Dual-threat QBs like Robert Griffin III, who can actually throw as well, are nearly impossible to stop.
After all, they’re a fairly rare breed.
I don’t know what Mike Shanahan fed Griffin over the Skins’ bye week, but whatever it was, it morphed the quarterback into Superman.
Over his past four games, Griffin has thrown for an average of 227.3 yards and 2.5 touchdowns per game while maintaining a completion percentage of 68.5 percent and a passer rating of about 123.5.
If a pocket passer like Nick Foles put up those numbers, the Philadelphia Eagles would be absolutely ecstatic. That’s what makes Griffin special. He’s as talented as almost anyone as passer, and he’s more talented than everyone as a runner.
Since the Redskins’ winning streak began, RGIII has rushed for 54.8 yards per game. Sure, those aren’t overwhelming numbers—and he hasn’t even scored a touchdown on the ground since Week 6—but the thing is, that he’s picking his spots perfectly regarding when to take off from the pocket. Griffin is averaging an extremely efficient 7.0 yards per carry since Week 11.
How do you stop that? Well, against a quarterback as hot as he is right now, there are only a few attemptable strategies in a defense’s arsenal.
But here’s what must be done to stop Griffin.
3. Contain. Contain. Contain.
Containing a quarterback with 4.4-speed is far easier said than done, but it must be done in order to stop Griffin. Now, when I say, “contain,” I don’t mean that the defensive ends should stand upright and wait for RGIII to scramble in their direction. With that much time, he’d shred a secondary.
Creating pressure is a must, and the ends should pin their ears back to get to Griffin.
That is why the containing should be done by the linebackers.

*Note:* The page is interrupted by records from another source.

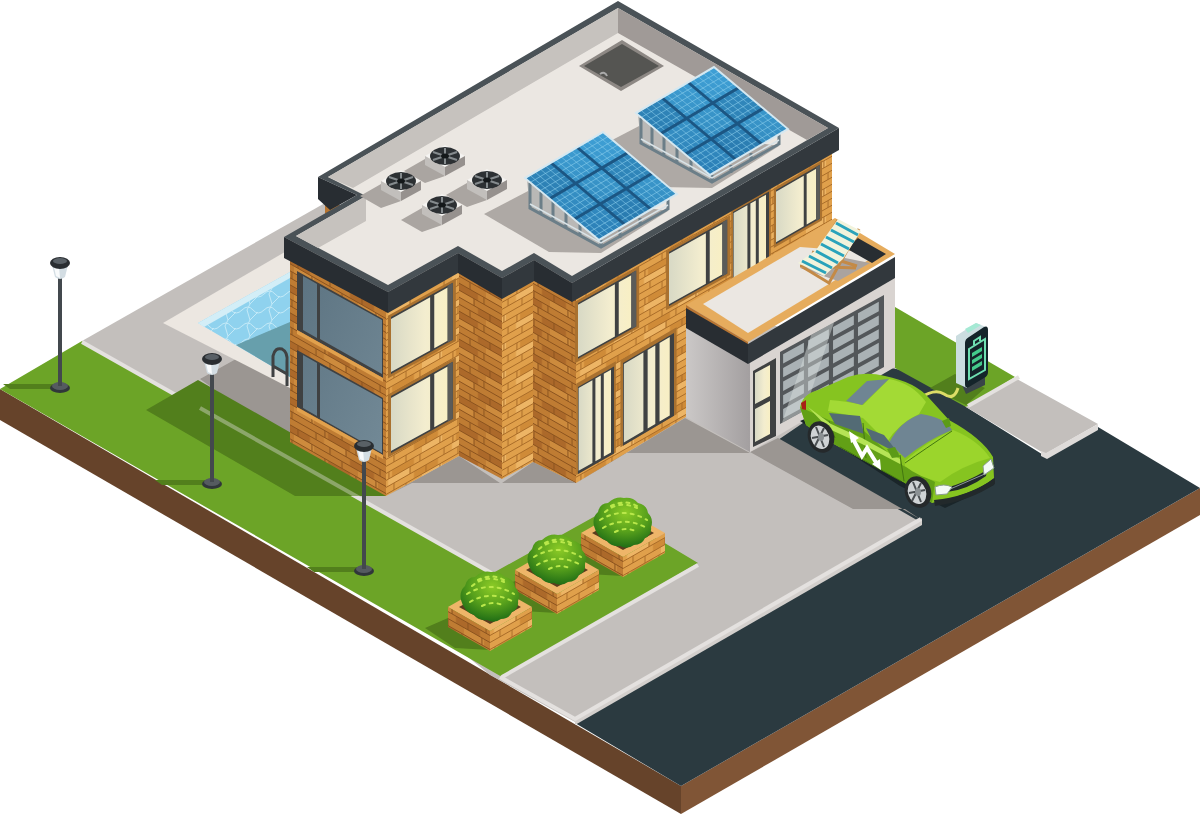
<!DOCTYPE html>
<html lang="en">
<head>
<meta charset="utf-8">
<title>Isometric eco house</title>
<style>
:root{--lawn:#6ca427;--lawn-shade:#527f1c;--paving:#c3bfbc;--paving-shade:#9b9692;--kerb:#e4e1df;--road:#2b3a40;--soil:#66432a;--soil-lit:#805536;--band:#32383d;--band-side:#282d32;--coping:#4a5257;--roof:#ebe7e2;--brick:#e0a04b;--brick-dark:#bb7830;--frame:#3f4142;--steel:#6f8593;--car:#86c420;--car-dark:#62a016;--car-lit:#a3da35}
html,body{margin:0;background:#fff;overflow:hidden}
svg{display:block;width:1200px;height:814px}
.lawn{fill:var(--lawn)}.lawn-shade{fill:var(--lawn-shade)}
.paving{fill:var(--paving)}.paving-shade{fill:var(--paving-shade)}
.kerb{fill:none;stroke:var(--kerb);stroke-width:4}
.road{fill:var(--road)}.band{fill:var(--band)}.band-side{fill:var(--band-side)}
.frame{fill:var(--frame)}.steel{fill:var(--steel)}
.line{fill:none;stroke:var(--frame)}
</style>
</head>
<body>
<svg viewBox="0 0 1200 814" role="img" aria-label="Isometric house with solar panels, pool, garage and a charging electric car">
<defs>
  <linearGradient id="glass" x2="1"><stop stop-color="#d8d9c5"/><stop offset=".6" stop-color="#f3edcf"/><stop offset="1" stop-color="#f8efc4"/></linearGradient>
  <linearGradient id="pane-blue" x2="1" y2="1"><stop stop-color="#5d7482"/><stop offset="1" stop-color="#728996"/></linearGradient>
  <linearGradient id="garage-wall" x2="1"><stop stop-color="#cbc8c7"/><stop offset="1" stop-color="#a39fa0"/></linearGradient>
  <linearGradient id="solar" x2="1" y2="1"><stop stop-color="#3fa0d6"/><stop offset=".5" stop-color="#3792c6"/><stop offset="1" stop-color="#2a7db5"/></linearGradient>
  <radialGradient id="leaf" cx=".55" cy=".3" r=".75"><stop stop-color="#8ccb26"/><stop offset=".5" stop-color="#58a11c"/><stop offset="1" stop-color="#176514"/></radialGradient>
  <pattern id="brick-right" width="64" height="28" patternUnits="userSpaceOnUse" patternTransform="matrix(1 -.57 0 1 0 0)">
    <path fill="#e0a04b" d="M0 0h64v28H0z"/><path fill="#edb565" d="M4 1h22v6H4zM38 15h20v6H38z"/><path fill="#cf8b38" d="M30 8h24v6H30zM8 22h22v6H8z"/>
    <path fill="none" stroke="#a96c28" d="M0 .5h64M0 7.5h64M0 14.5h64M0 21.5h64M26 0v7M60 0v7M10 7v7M42 7v7M22 14v7M56 14v7M5 21v7M36 21v7"/>
  </pattern>
  <pattern id="brick-left" width="64" height="28" patternUnits="userSpaceOnUse" patternTransform="matrix(1 .57 0 1 0 0)">
    <path fill="#bf7c33" d="M0 0h64v28H0z"/><path fill="#cd8b3d" d="M4 1h22v6H4zM38 15h20v6H38z"/><path fill="#ac692a" d="M30 8h24v6H30zM8 22h22v6H8z"/>
    <path fill="none" stroke="#8b531e" d="M0 .5h64M0 7.5h64M0 14.5h64M0 21.5h64M26 0v7M60 0v7M10 7v7M42 7v7M22 14v7M56 14v7M5 21v7M36 21v7"/>
  </pattern>
  <pattern id="cells" width="6" height="6" patternUnits="userSpaceOnUse"><path d="M0 0h6M0 0v6" fill="none" stroke="#8ed0ee" stroke-width="1"/></pattern>
  <pattern id="ripple" width="22" height="16" patternUnits="userSpaceOnUse"><path d="M0 6q6-6 11 0t11 0M5 6l3 10M16 8l-8 8M8 0l-3 6" fill="none" stroke="#c3e9f7" stroke-width="1"/></pattern>
  <g id="window">
    <path fill="#a9712f" d="M-3-3h66v66H-3z"/><path class="frame" d="M0 0h60v60H0z"/>
    <path fill="url(#glass)" d="M0 2h38v56H0zM42 2h13v56H42z"/><path fill="#5a5b59" d="M55 0h5v60h-5z"/>
  </g>
  <g id="glass-door">
    <path fill="#a9712f" d="M-3-3h66v63H-3z"/><path class="frame" d="M0 0h60v60H0z"/>
    <path fill="url(#glass)" d="M1 1h23v57H1zM29 1h9v57h-9zM43 1h12v57H43z"/>
  </g>
  <g id="solar-panel">
    <path fill="#9a9590" opacity=".75" d="M530 190 484 214 549 252 601 253 668 211z"/>
    <path fill="#b9b8b6" d="M527 181 601 241 601 247 530 207z"/>
    <path fill="none" stroke="#6b7e88" stroke-width="3" d="M530 183v25l71 39 67-38v-12M541 192v22M553 201v20M566 212v16M580 224v12M601 240v8M620 230v8M640 218v8"/>
    <path fill="none" stroke="#d9e3e7" stroke-width="1.5" d="M530 204 601 243 668 205"/>
    <g transform="matrix(.822 .689 -.867 .511 603 132)">
      <path fill="url(#solar)" d="M0 0h90v90H0z"/><path fill="#1d6598" opacity=".35" d="M30 0h30v30H30zM60 30h30v30H60zM0 60h30v30H0z"/>
      <path fill="url(#cells)" d="M0 0h90v90H0z"/><path fill="none" stroke="#1c5683" stroke-width="3" d="M30 0v90M60 0v90M0 30h90M0 60h90"/>
      <path fill="none" stroke="#d5e8f1" stroke-width="2" d="M0 0h90v90H0z"/>
    </g>
  </g>
  <g id="roof-fan">
    <path fill="#aaa5a1" d="M-20 0-41 12-20 24 0 17z"/>
    <path fill="#f5f4f2" d="M0-14 20-3 0 8-20-3z"/><path fill="#c2bfbc" d="M-20-3 0 8V17L-20 6z"/><path fill="#96918e" d="M20-3 0 8V17L20 6z"/>
    <ellipse cy="-3" rx="15" ry="9" fill="#2c3033"/><path stroke="#858b8e" stroke-width="2" d="M-12-7 12 1M12-7-12 1M0-11V5"/><ellipse cy="-3" rx="4" ry="2.5" fill="#14181a"/>
  </g>
  <g id="lamp">
    <path class="lawn-shade" d="M0-4-57-4-50 1 0 1z"/>
    <ellipse rx="10" ry="5" fill="#30363a"/><ellipse cy="-2" rx="8" ry="4" fill="#555b60"/>
    <path fill="#43484d" d="M-2-110H2V-2H-2z"/><path fill="#d3dde3" d="M-8-123H8L5-111Q0-107-5-111z"/><path fill="#f8fafb" d="M-6-121h5l1 11-4-2z"/>
    <ellipse cy="-125" rx="10" ry="6" fill="#292d31"/><ellipse cy="-127" rx="7" ry="3" fill="#596066"/>
  </g>
  <g id="planter">
    <path class="lawn-shade" d="M-42 18-65 28-35 48 0 50z"/>
    <path fill="#eeb569" d="M0-17 42 7 0 31-42 7z"/><path fill="#5b3c1e" d="M0-10 31 7 0 24-31 7z"/>
    <path fill="url(#brick-left)" d="M-42 7 0 31V51L-42 27z"/><path fill="url(#brick-right)" d="M42 7 0 31V51L42 27z"/>
    <path fill="url(#leaf)" d="M-29 0q-2-9 4-14 2-9 10-9Q-7-30 1-28q9-1 14 5 9 2 10 10 6 6 3 14 1 8-6 11-3 7-11 7-7 5-14 1-9 1-13-5-10-3-13-15z"/>
    <path fill="none" stroke="#b9e84a" stroke-width="2" stroke-linecap="round" stroke-dasharray="3 5" d="M-18-14q14-12 32-4M-23-6Q0-20 24-6M-12-20Q2-27 14-20M-20 2Q0-10 22 1M-8 6Q4 0 14 6"/>
  </g>
  <g id="wheel">
    <ellipse rx="13" ry="16" transform="rotate(-18)" fill="#25292b"/><ellipse cx="-1" rx="9" ry="12" transform="rotate(-18)" fill="#cfd3d5"/>
    <path stroke="#4b5053" stroke-width="2" d="M-5-10 3 10M-9 1 7-2M3-9-6 9"/><ellipse rx="3" ry="4" fill="#8b9194"/>
  </g>
</defs>

<g id="ground">
  <path fill="var(--soil)" d="M0 389 681 786V814L0 420z"/><path fill="var(--soil-lit)" d="M1200 488 681 786V814L1200 515z"/>
  <path class="paving" d="M82 341 325 203 700 300 895 367 925 520 575 722 490 675z"/>
  <path class="road" d="M575 723 922 523 778 440 885 367 930 375 966 407 1045 456 1098 427 1200 488 681 786z"/>
  <path class="lawn" d="M0 389 82 341 493 573 608 509 698 563 502 677z"/>
  <path class="lawn" d="M895 307 1015 377 966 407 895 368z"/>
  <path class="kerb" d="M82 342 493 574M502 677 698 565"/>
  <path fill="#d3cfcc" d="M575 718 922 518V525L575 725z"/><path class="kerb" stroke-width="2" d="M500 677 575 719 921 519"/>
  <path class="paving" d="M1015 378 1098 424 1045 454 966 407z"/><path fill="#dedbd9" d="M1098 424V430L1047 459 1041 456V451L1046 453z"/><path class="kerb" d="M968 406 1019 377"/>
  <path class="paving-shade" d="M200 379 245 354 290 381V441L386 496 360 494z"/>
  <path class="lawn-shade" d="M146 410 198 380 386 487V496H295z"/><path class="kerb" stroke-opacity=".4" d="M200 408 365 501"/>
  <path class="paving-shade" d="M386 496 412 483H502L533 462 576 483H500L459 456zM576 483 685 418 750 453H624zM750 452 778 438 920 519 905 509H853z"/>
</g>

<g id="pool">
  <path fill="#ece7e1" d="M163 323 290 249V388z"/><path fill="#8fd2ee" d="M198 323 290 272V377z"/><path fill="url(#ripple)" d="M198 323 290 272V377z"/>
  <path fill="#679fac" d="M236 345 290 322V377z"/><path fill="#d3eef7" d="M198 323 290 272V278L204 327z"/>
  <path class="line" stroke-width="3" d="M273 377V356q2-9 9-7 6 3 5 13v24M273 366l14 8"/>
</g>

<g id="house-walls">
  <path fill="#b87530" d="M325 198 350 210 325 214z"/>
  <path fill="url(#brick-left)" d="M290 255 386 308V496L290 442zM459 268 502 293V479L459 456zM533 275 576 298V483L533 462z"/>
  <path fill="url(#brick-right)" d="M386 308 459 268V456L386 496zM502 293 533 275V462L502 479zM576 298 832 147V228L686 308V417L576 483z"/>
  <g id="side-windows">
    <path class="frame" d="M297 271 383 319V378L297 330zM297 350 383 398V455L297 407z"/>
    <path fill="url(#pane-blue)" d="M303 276 317 284V338L303 330zM320 286 382 320V374L320 339zM303 355 317 363V416L303 408zM320 365 382 399V453L320 418z"/>
    <path fill="#e1a14d" d="M297 330 383 378V382L297 334zM297 407 383 455V459L297 411z"/>
  </g>
  <g id="front-windows">
    <use href="#window" transform="matrix(1.03 -.57 0 .95 391 317)"/><use href="#window" transform="matrix(1.03 -.57 0 .95 391 396)"/>
    <use href="#window" transform="matrix(.97 -.54 0 .93 578 303)"/><use href="#window" transform="matrix(.97 -.54 0 .9 669 252)"/>
    <use href="#window" transform="matrix(.73 -.42 0 .9 776 190)"/><use href="#glass-door" transform="matrix(.6 -.34 0 1.45 578 387)"/>
    <use href="#glass-door" transform="matrix(.85 -.5 0 1.38 623 363)"/><use href="#glass-door" transform="matrix(.6 -.34 0 1.4 733 212)"/>
  </g>
</g>

<g id="roof">
  <path fill="var(--coping)" d="M618 1 839 128 572 283 534 260 502 278 458 253 388 292 284 237 357 195 318 177z"/>
  <path fill="var(--roof)" d="M618 8 828 128 572 276 534 253 502 271 458 246 388 285 296 236 366 196 328 177z"/>
  <path fill="#c6c2be" d="M328 177 618 8V33L353 188zM296 236 366 196V221L318 248z"/>
  <path fill="#a09a97" d="M618 8 828 128 807 140 618 33z"/>
  <path class="band" d="M388 292 458 253V273L388 313zM502 278 534 260V281L502 299zM572 283 839 128V150L572 302z"/>
  <path class="band-side" d="M284 237 388 292V313L284 258zM458 253 502 278V299L458 273zM534 260 572 283V302L534 281zM318 177 357 195 330 210 318 199z"/>
  <path fill="#8d8884" d="M622 40 664 66 621 91 579 66z"/><path fill="#555552" d="M622 44 659 66 621 87 584 66z"/><path fill="none" stroke="#aaa" stroke-width="2" d="M600 74q5-3 7 2"/>
  <use href="#roof-fan" x="445" y="159"/><use href="#roof-fan" x="401" y="184"/><use href="#roof-fan" x="487" y="183"/><use href="#roof-fan" x="442" y="208"/>
  <use href="#solar-panel" x="111" y="-65"/><use href="#solar-panel"/>
</g>

<g id="garage">
  <path fill="url(#garage-wall)" d="M686 325 750 360V452L686 417z"/><path fill="#d9d4d1" d="M750 360 895 275V367L750 452z"/>
  <path class="frame" d="M753 371 776 358V436L753 447z"/><path fill="url(#glass)" d="M755 373 770 365V396L755 404zM755 409 770 401V434L755 442z"/>
  <g id="garage-door" transform="matrix(1.04 -.57 0 .72 780 352)">
    <path fill="#53575a" d="M0 0h100v100H0z"/>
    <path stroke="#aab2b5" stroke-width="13" stroke-dasharray="20 4" d="M3 12h94M3 31h94M3 50h94M3 69h94M3 88h94"/><path fill="#d9e0dd" opacity=".45" d="M30 0h22L24 100H2z"/>
  </g>
  <path fill="#e6ac5d" d="M686 305 835 218 895 254 748 342z"/><path fill="var(--roof)" d="M703 304 800 247 880 253 748 333z"/>
  <path class="band-side" d="M835 225 886 254 872 263 828 238z"/><path fill="#b87532" d="M686 305 748 342V345L686 309z"/>
  <path class="band-side" d="M686 308 748 344V364L686 328z"/><path class="band" d="M748 344 895 257V278L748 364z"/>
  <g id="deck-chair">
    <path fill="#aaa39f" d="M800 268 845 258 870 263 838 281z"/>
    <path fill="none" stroke="#c48a46" stroke-width="3" d="M801 266 829 283 859 229M838 220 812 263M812 252 857 266M857 237 823 269M800 266 856 268"/>
    <path fill="#f2f3dc" d="M838 219 861 231 843 259 824 276 798 263 816 250z"/>
    <path stroke="#2aa3bb" stroke-width="3" d="M836 223 858 235M831 230 854 242M826 237 849 249M821 244 844 256M816 251 838 263M809 256 832 268M802 261 826 273"/>
  </g>
</g>

<g id="charger">
  <path class="lawn-shade" d="M930 388 955 374 985 388 966 405z"/><path fill="#394448" d="M962 385 985 377V385L966 394z"/>
  <path fill="#cbdde0" d="M956 336 976 323 986 327 967 341V388L956 383z"/><path fill="#a5e9d4" d="M965 329 976 323 981 325 968 333z"/>
  <path fill="#14242a" d="M965 343Q965 339 969 337L984 327Q988 325 988 330V372Q988 376 984 378L969 387Q965 389 965 384z"/>
  <path fill="none" stroke="#6fe0b2" stroke-width="2" d="M969 349 985 339V370L969 379zM974 345V341L980 337V341"/><path fill="#44cb8c" d="M972 353 982 347V351L972 357zM972 360 982 354V358L972 364zM972 367 982 361V365L972 371z"/>
  <path fill="none" stroke="#dddd67" stroke-width="3" d="M958 388q-4 13-14 6-9-6-24 4"/>
</g>

<g id="car">
  <path fill="#1a2529" d="M800 421 900 486 945 508 994 485 990 470 850 400z"/>
  <path fill="var(--car)" d="M800 407Q803 394 818 390L848 377Q865 371 885 376 915 382 929 398L949 420Q982 438 993 457L994 478Q975 494 932 503L905 483 832 443 806 425z"/>
  <path fill="var(--car-dark)" d="M800 407 831 421 864 431 902 465 935 482 932 503 905 483 832 443 806 425z"/>
  <path fill="var(--car-lit)" d="M830 400Q845 401 863 405L889 379Q912 383 926 402L919 414Q898 424 887 442L863 418 828 411z"/>
  <path fill="#9bd52c" d="M905 461Q926 442 953 430 978 440 990 458 963 465 940 482 918 477 905 466z"/>
  <path class="steel" d="M846 401 867 381 889 379 862 405zM889 443Q900 421 921 414 944 417 952 430 927 440 905 458z"/>
  <path fill="#536b75" d="M829 413 860 416 864 434 835 424zM866 428 884 435 899 454 872 440z"/>
  <path fill="none" stroke="#437610" d="M829 421 835 438M863 423 866 458M900 455 904 481M840 447 901 481M905 463Q925 449 952 431"/>
  <path fill="#b6e456" d="M808 407 831 424 862 438 900 459 900 464 862 444 829 429z"/>
  <path fill="#a82017" d="M801 403 806 400 806 410 802 409z"/>
  <path fill="#22292b" d="M946 488Q967 482 987 470L986 476Q967 490 947 492zM934 500Q968 497 995 478V484Q970 501 935 506z"/><path fill="none" stroke="#8c989b" d="M948 490 987 473"/>
  <path fill="#f4faf5" stroke="#8a9e8c" d="M935 487Q944 483 952 487L947 494 936 495zM983 466 991 459 994 468 984 475z"/>
  <path fill="#5c9b17" d="M942 421 949 418 951 426 946 428zM887 449 895 447 900 457 892 458z"/>
  <path fill="none" stroke="#fff" stroke-width="4" d="M852 437 862 456 867 448 877 464"/><path fill="#fff" d="M849 431 859 438 851 443zM881 470 872 464 880 459z"/>
  <use href="#wheel" x="821" y="437"/><use href="#wheel" x="918" y="492"/>
</g>

<g id="garden">
  <use href="#planter" x="623" y="526"/><use href="#planter" x="557" y="563"/><use href="#planter" x="490" y="600"/>
  <use href="#lamp" x="60" y="388"/><use href="#lamp" x="212" y="484"/><use href="#lamp" x="364" y="571"/>
</g>
</svg>
</body>
</html>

When the Carolina Panthers defeated the Redskins by the score of 21-13 earlier this year, they sacked RGIII four times. Each of those takedowns was by D-lineman.
An aggressive four-man pass rush is key because there needs to be bodies at the second level to stop Griffin from transforming the gridiron into a track. Case in point.
The Minnesota Vikings didn’t do that and they paid severely.
2. Play Zone Coverage
Did you happen to catch why there were no Vikings at the second level to tackle RGIII, besides the fact that their backers blitzed and missed?
They were also in man coverage. Against a freak athlete like Griffin, that’s suicide.
Blitzing multiple linebackers against the Redskins is a justifiable risk if timed correctly. But, first of all, it should be done sparingly. And more importantly, the defenders left in coverage should always be in zone.
In man coverage, the majority of defenders on the second level have individual responsibilities to stop the players around Griffin. Only a select few will be left with their eyes in the backfield, whether they’re assigned to spy him or just drop back in zone and help with coverage.
When RGIII, or any quarterback, takes off against that scheme, he can be 10 or more yards downfield before a defender with his eyes on Alfred Morris or Santana Moss even realizes that he's left the pocket.
That’s why playing zone against Griffin is a must—everyone’s eyes will be in the backfield. Therefore, they’ll be able to react to a Griffin-scramble instantly instead of seconds later.
1. Prevent Splash Plays
Yes, stopping the home run is a clichéd key to victory and a necessity for every football team. But it’s even more imperative against RGIII.
Washington didn’t have a single offensive play net 40 yards or more against the Panthers and Pittsburgh Steelers—the last two teams to beat the 'Skins and the only ones to hold their offense to under 14 points.
But back to Griffin’s four-game display of domination that I was drooling over earlier. In those contests, Griffin didn’t attempt more than 27 passes in a single one of them. He doesn’t need to, though, when he’s breaking huge gains.
Defenses must make Griffin march down the football field. Another cliché, “bend but don’t break,” is the motto for many NFL stop units. But there’s no shame in breaking against the Redskins as long as a defense bends for a really long time before snapping.
Why is that? Well, the longer that Washington marches, the more likely Griffin or Morris are to cough up the football—they’ve fumbled a combined 15 times this season.
It’s a pretty simple concept: the more plays an offense is forced to run, the more chances it has to screw up. And when the 'Skins screw up, their opponents must take advantage.
Or, they’ll just end up being another victim of RGIII.
David Daniels is a featured columnist at Bleacher Report and a syndicated writer.